The recent success of the Agricultural Conservation Easement Program (ACEP) in Montana would not be possible without the incredible partners that are dedicated to putting conservation on the ground by pooling resources. This partnership-based, science-driven effort has resulted in more than 130,000 acres of sage grouse habitat permanently protected in Montana since 2015.
The Nature Conservancy
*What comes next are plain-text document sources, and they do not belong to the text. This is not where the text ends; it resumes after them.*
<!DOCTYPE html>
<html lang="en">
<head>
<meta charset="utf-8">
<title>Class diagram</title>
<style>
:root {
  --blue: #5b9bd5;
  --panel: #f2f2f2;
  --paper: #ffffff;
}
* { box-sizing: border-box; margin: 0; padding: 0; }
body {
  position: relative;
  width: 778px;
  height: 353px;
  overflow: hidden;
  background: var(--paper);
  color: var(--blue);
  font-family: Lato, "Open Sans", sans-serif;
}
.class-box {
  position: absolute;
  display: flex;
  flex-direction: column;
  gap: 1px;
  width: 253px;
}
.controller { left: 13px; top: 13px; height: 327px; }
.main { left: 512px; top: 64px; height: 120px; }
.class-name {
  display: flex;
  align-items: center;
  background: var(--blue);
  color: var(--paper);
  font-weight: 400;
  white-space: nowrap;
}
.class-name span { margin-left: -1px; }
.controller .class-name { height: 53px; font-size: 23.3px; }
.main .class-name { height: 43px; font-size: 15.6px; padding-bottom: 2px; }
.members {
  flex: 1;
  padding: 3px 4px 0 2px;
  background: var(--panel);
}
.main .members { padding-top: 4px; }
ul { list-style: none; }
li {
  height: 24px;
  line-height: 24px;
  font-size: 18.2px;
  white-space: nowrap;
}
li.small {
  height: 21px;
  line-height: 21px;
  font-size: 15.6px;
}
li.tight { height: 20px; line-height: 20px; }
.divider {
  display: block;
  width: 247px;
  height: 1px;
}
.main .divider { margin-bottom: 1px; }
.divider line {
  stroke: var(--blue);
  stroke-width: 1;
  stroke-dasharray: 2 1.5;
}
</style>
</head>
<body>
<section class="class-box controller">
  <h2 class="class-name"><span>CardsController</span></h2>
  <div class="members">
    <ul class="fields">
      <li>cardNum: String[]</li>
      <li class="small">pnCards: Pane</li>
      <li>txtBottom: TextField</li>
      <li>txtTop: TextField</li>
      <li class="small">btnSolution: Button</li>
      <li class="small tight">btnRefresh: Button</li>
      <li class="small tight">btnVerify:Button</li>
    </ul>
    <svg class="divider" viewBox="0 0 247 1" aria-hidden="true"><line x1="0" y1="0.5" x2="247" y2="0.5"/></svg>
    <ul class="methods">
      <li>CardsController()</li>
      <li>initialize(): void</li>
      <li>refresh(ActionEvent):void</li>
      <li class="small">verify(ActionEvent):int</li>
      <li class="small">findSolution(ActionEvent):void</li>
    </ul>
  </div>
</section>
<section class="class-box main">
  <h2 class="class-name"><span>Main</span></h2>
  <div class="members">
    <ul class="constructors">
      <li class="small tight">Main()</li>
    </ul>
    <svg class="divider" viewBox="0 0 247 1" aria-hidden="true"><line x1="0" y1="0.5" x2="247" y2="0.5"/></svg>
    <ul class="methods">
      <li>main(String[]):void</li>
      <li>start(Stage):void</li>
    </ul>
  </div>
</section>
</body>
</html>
The Nature Conservancy (TNC) in Montana has been working for years with partners, both public and private, to conserve sage grouse and its habitat. Besides partnering with NRCS and landowners on conservation easements, TNC teams with ranchers to improve rangeland health and provides science and research to better target conservation. TNC has worked for years with a single landowner in Valley County, Montana, to purchase conservation easements on more than 25,000 acres by partnering with the NRCS. The conserved land links public and private land in a 23-mile-long corridor of uninterrupted, conserved prairie habitat that is right in the heart of the longest known sage grouse migratory path.
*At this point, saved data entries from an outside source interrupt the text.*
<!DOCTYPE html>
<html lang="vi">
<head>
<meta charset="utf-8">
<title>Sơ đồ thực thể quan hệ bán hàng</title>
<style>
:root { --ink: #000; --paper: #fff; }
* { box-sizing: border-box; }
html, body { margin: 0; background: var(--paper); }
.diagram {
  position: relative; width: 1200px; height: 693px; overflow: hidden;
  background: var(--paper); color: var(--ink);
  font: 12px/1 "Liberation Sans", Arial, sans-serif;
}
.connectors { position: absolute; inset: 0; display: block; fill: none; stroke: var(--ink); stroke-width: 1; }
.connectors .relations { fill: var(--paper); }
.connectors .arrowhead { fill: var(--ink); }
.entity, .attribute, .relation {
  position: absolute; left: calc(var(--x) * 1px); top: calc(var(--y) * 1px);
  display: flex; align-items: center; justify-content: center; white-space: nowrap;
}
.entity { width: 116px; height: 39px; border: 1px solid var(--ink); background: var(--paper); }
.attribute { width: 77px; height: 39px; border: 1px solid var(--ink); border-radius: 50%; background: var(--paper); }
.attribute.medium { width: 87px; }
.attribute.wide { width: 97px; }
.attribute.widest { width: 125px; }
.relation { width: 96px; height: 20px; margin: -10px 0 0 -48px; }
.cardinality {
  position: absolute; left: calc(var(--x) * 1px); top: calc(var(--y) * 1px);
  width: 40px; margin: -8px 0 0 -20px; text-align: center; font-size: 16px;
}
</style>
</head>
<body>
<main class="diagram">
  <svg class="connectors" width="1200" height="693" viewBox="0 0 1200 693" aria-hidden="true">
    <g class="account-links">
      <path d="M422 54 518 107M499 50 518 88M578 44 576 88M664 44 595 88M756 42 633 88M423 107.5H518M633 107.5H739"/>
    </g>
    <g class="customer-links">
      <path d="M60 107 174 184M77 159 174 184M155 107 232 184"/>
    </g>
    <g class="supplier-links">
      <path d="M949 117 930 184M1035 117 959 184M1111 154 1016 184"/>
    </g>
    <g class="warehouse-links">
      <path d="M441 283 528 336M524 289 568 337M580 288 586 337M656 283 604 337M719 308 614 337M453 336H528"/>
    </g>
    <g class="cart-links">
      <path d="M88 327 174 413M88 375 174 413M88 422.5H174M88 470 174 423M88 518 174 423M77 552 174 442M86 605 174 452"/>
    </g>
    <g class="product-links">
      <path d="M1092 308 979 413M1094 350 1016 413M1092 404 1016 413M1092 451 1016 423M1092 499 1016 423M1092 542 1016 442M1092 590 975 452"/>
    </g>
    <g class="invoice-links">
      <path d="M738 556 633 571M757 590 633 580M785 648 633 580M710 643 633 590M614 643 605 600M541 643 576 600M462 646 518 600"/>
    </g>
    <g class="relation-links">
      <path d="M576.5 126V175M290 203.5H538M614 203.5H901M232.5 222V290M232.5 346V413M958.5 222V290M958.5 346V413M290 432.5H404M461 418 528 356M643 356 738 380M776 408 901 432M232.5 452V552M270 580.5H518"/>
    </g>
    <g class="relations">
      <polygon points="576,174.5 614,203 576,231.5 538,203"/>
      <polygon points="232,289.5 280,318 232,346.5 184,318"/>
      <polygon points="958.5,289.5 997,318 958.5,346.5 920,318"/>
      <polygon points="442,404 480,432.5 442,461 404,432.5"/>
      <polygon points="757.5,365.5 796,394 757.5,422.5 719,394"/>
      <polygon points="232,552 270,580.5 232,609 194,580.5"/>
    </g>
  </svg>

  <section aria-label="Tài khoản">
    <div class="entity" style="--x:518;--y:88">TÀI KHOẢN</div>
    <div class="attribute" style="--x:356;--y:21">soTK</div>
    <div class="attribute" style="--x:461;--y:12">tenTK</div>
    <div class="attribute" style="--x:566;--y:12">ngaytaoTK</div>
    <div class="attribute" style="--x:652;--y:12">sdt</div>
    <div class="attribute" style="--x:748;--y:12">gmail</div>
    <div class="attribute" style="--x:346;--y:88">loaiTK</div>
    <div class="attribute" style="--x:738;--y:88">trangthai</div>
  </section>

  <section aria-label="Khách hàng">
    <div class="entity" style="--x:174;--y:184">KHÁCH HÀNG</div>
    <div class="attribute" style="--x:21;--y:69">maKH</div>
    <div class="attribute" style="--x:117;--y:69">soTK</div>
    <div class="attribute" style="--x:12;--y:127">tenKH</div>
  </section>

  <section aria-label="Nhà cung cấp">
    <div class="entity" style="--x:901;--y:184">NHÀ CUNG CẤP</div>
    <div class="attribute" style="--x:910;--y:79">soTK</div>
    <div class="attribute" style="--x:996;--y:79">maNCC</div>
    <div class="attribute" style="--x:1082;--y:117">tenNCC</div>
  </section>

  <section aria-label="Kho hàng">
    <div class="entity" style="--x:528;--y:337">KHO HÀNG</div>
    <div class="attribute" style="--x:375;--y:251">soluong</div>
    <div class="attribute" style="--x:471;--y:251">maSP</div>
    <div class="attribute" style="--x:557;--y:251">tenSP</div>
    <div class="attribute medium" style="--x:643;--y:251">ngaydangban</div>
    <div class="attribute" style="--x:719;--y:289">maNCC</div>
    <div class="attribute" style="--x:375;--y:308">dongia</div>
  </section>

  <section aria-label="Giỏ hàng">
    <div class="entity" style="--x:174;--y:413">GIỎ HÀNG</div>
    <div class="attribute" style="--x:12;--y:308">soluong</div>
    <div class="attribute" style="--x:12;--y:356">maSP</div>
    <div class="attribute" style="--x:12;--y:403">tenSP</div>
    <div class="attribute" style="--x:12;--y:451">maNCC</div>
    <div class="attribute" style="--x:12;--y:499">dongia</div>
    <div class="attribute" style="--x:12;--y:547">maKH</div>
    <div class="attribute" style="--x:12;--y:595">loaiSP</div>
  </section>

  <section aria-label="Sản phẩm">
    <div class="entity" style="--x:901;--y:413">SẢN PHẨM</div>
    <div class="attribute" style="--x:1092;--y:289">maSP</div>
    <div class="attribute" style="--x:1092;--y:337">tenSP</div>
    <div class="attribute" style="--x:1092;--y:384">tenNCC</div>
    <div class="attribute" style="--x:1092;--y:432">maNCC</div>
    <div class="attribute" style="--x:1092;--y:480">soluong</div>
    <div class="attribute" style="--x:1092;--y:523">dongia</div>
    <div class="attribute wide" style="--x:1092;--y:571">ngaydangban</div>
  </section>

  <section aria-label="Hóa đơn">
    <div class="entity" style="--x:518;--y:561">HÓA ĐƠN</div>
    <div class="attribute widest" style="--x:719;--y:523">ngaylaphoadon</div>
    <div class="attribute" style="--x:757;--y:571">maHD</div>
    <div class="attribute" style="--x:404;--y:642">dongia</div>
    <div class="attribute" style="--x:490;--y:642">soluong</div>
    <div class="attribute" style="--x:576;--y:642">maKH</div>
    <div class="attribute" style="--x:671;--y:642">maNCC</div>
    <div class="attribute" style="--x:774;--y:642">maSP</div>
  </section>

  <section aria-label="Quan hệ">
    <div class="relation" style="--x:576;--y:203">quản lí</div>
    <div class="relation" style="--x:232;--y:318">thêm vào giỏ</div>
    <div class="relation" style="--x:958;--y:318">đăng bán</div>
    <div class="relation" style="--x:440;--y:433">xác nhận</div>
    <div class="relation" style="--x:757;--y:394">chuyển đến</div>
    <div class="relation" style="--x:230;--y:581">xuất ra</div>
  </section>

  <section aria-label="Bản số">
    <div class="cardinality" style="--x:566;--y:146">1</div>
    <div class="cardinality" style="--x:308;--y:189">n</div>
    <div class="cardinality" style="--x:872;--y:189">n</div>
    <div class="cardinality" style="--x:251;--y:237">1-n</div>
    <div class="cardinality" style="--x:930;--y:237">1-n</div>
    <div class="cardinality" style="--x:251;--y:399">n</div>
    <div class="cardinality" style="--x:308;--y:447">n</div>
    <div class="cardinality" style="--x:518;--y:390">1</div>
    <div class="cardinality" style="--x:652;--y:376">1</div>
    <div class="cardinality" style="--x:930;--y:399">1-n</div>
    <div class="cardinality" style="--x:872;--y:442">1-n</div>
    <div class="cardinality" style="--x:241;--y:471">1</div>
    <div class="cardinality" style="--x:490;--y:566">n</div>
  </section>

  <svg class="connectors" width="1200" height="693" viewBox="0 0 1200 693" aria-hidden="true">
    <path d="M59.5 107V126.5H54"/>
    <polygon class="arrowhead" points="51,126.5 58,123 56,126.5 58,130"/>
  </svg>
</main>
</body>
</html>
Montana Fish, Wildlife and Parks
Montana is home to roughly 18 percent of the range-wide sage grouse population and Montana Fish, Wildlife and Parks (FWP) is tasked with managing populations through monitoring, mapping priority habitats, and regulating hunting seasons. FWP also provides technical and financial assistance to private landowners wanting to conserve rangelands and sage grouse habitat. An example of this is a conservation easement in the Roy, Montana, area that FWP purchased in conjunction with the NRCS ACEP-Agricultural Land Easements program. The 2,600+ acre easement consists of big sagebrush steppe, mixed grass prairie, and woodland steppe.
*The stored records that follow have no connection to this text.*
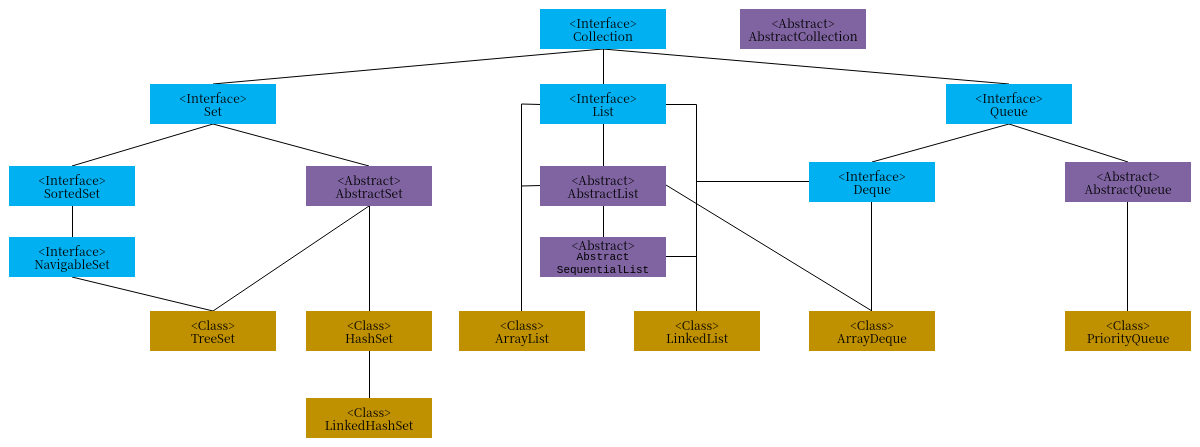
<!DOCTYPE html>
<html lang="en">
<head>
<meta charset="utf-8">
<title>Collection class hierarchy</title>
<style>
:root {
  --interface: #00b0f0;
  --abstract: #8064a2;
  --class: #bf9000;
  --ink: #000;
  --paper: #fff;
}
* { box-sizing: border-box; }
html, body { margin: 0; overflow: hidden; background: var(--paper); }
.diagram {
  position: relative;
  width: 1200px;
  height: 447px;
  overflow: hidden;
  color: var(--ink);
  font: 12px/13px "Noto Serif CJK JP", "Noto Serif", serif;
}
.connectors {
  position: absolute;
  inset: 0;
  fill: none;
  stroke: var(--ink);
  stroke-width: 1;
}
.node {
  position: absolute;
  left: var(--x);
  top: var(--y);
  width: 126px;
  height: 40px;
  padding-top: 7px;
  text-align: center;
  white-space: nowrap;
}
.node span { display: block; height: 13px; }
.interface { background: var(--interface); }
.abstract { background: var(--abstract); }
.class { background: var(--class); }
.three-line { padding-top: 1px; }
.three-line .mono { font: 11px/13px "Liberation Mono", monospace; }
</style>
</head>
<body>
<main class="diagram">
  <svg class="connectors" width="1200" height="447" viewBox="0 0 1200 447" aria-hidden="true">
    <g id="collection-links">
      <line x1="603" y1="49" x2="213" y2="84"/>
      <line x1="603.5" y1="49" x2="603.5" y2="84"/>
      <line x1="603" y1="49" x2="1009" y2="84"/>
    </g>
    <g id="set-links">
      <polyline points="72,166 213,124 369,166"/>
      <line x1="72.5" y1="206" x2="72.5" y2="237"/>
      <polyline points="72,277 213,311 369,206"/>
      <line x1="369.5" y1="206" x2="369.5" y2="311"/>
      <line x1="369.5" y1="351" x2="369.5" y2="398"/>
    </g>
    <g id="list-links">
      <line x1="603.5" y1="124" x2="603.5" y2="166"/>
      <line x1="603.5" y1="206" x2="603.5" y2="237"/>
      <polyline points="541,104.5 521.5,104 521.5,311"/>
      <line x1="521" y1="186" x2="541" y2="185.5"/>
      <polyline points="666,104.5 696.5,104.5 696.5,311"/>
      <line x1="666" y1="256.5" x2="697" y2="256.5"/>
      <line x1="697" y1="181.5" x2="809" y2="181.5"/>
      <line x1="666" y1="185" x2="872" y2="311"/>
    </g>
    <g id="queue-links">
      <polyline points="872,162 1009,124 1128,162"/>
      <line x1="871.5" y1="202" x2="871.5" y2="311"/>
      <line x1="1127.5" y1="202" x2="1127.5" y2="311"/>
    </g>
  </svg>

  <div class="node interface" style="--x:540px;--y:9px"><span>&lt;Interface&gt;</span><span>Collection</span></div>
  <div class="node abstract" style="--x:740px;--y:9px"><span>&lt;Abstract&gt;</span><span>AbstractCollection</span></div>

  <div class="node interface" style="--x:150px;--y:84px"><span>&lt;Interface&gt;</span><span>Set</span></div>
  <div class="node interface" style="--x:540px;--y:84px"><span>&lt;Interface&gt;</span><span>List</span></div>
  <div class="node interface" style="--x:946px;--y:84px"><span>&lt;Interface&gt;</span><span>Queue</span></div>

  <div class="node interface" style="--x:9px;--y:166px"><span>&lt;Interface&gt;</span><span>SortedSet</span></div>
  <div class="node abstract" style="--x:306px;--y:166px"><span>&lt;Abstract&gt;</span><span>AbstractSet</span></div>
  <div class="node abstract" style="--x:540px;--y:166px"><span>&lt;Abstract&gt;</span><span>AbstractList</span></div>
  <div class="node interface" style="--x:809px;--y:162px"><span>&lt;Interface&gt;</span><span>Deque</span></div>
  <div class="node abstract" style="--x:1065px;--y:162px"><span>&lt;Abstract&gt;</span><span>AbstractQueue</span></div>

  <div class="node interface" style="--x:9px;--y:237px"><span>&lt;Interface&gt;</span><span>NavigableSet</span></div>
  <div class="node abstract three-line" style="--x:540px;--y:237px"><span>&lt;Abstract&gt;</span><span class="mono">Abstract</span><span class="mono">SequentialList</span></div>

  <div class="node class" style="--x:150px;--y:311px"><span>&lt;Class&gt;</span><span>TreeSet</span></div>
  <div class="node class" style="--x:306px;--y:311px"><span>&lt;Class&gt;</span><span>HashSet</span></div>
  <div class="node class" style="--x:459px;--y:311px"><span>&lt;Class&gt;</span><span>ArrayList</span></div>
  <div class="node class" style="--x:634px;--y:311px"><span>&lt;Class&gt;</span><span>LinkedList</span></div>
  <div class="node class" style="--x:809px;--y:311px"><span>&lt;Class&gt;</span><span>ArrayDeque</span></div>
  <div class="node class" style="--x:1065px;--y:311px"><span>&lt;Class&gt;</span><span>PriorityQueue</span></div>

  <div class="node class" style="--x:306px;--y:398px"><span>&lt;Class&gt;</span><span>LinkedHashSet</span></div>
</main>
</body>
</html>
Montana Land Reliance
With a mission of partnering with private landowners to permanently protect agricultural lands, fish and wildlife habitat, and open space, the Montana Land Reliance (MLR) has been a key partner in the recent success of NRCS easement programs in sage grouse habitat. MLR and the NRCS recently partnered with a third-generation rancher in Musselshell County to protect more than 11,000 acres of key sage grouse habitat. This easement protects sage grouse habitat while keeping the landowners’ ranch intact and operational while allowing the next generation to continue ranching.
Montana Sage Grouse Habitat Conservation Program
The Montana Sage Grouse Habitat Conservation Program and the Montana Sage Grouse Oversight Team were created to facilitate implementation of Executive Orders 12-2015 and 21-2015, including the Sage Grouse Stewardship Fund. The purpose of the Stewardship Fund is to maintain, enhance, restore, expand or benefit sage grouse habitat and populations through competitive grants. In 2018, TNC and MLR secured funds from the NRCS and the Montana Sage Grouse Habitat Conservation Program to purchase conservation easements.
Building Capacity Through Partnerships
Partners such as the Montana Association of Land Trusts and Ducks Unlimited (DU) are working with the NRCS to provide capacity that is critical to a successful easement program. Increased capacity has resulted in more efficient and effective delivery of conservation to both landowners and partners.
Working in close partnership with agricultural producers and conservation partners, we are conserving habitat for sage grouse while maintaining productive working landscapes.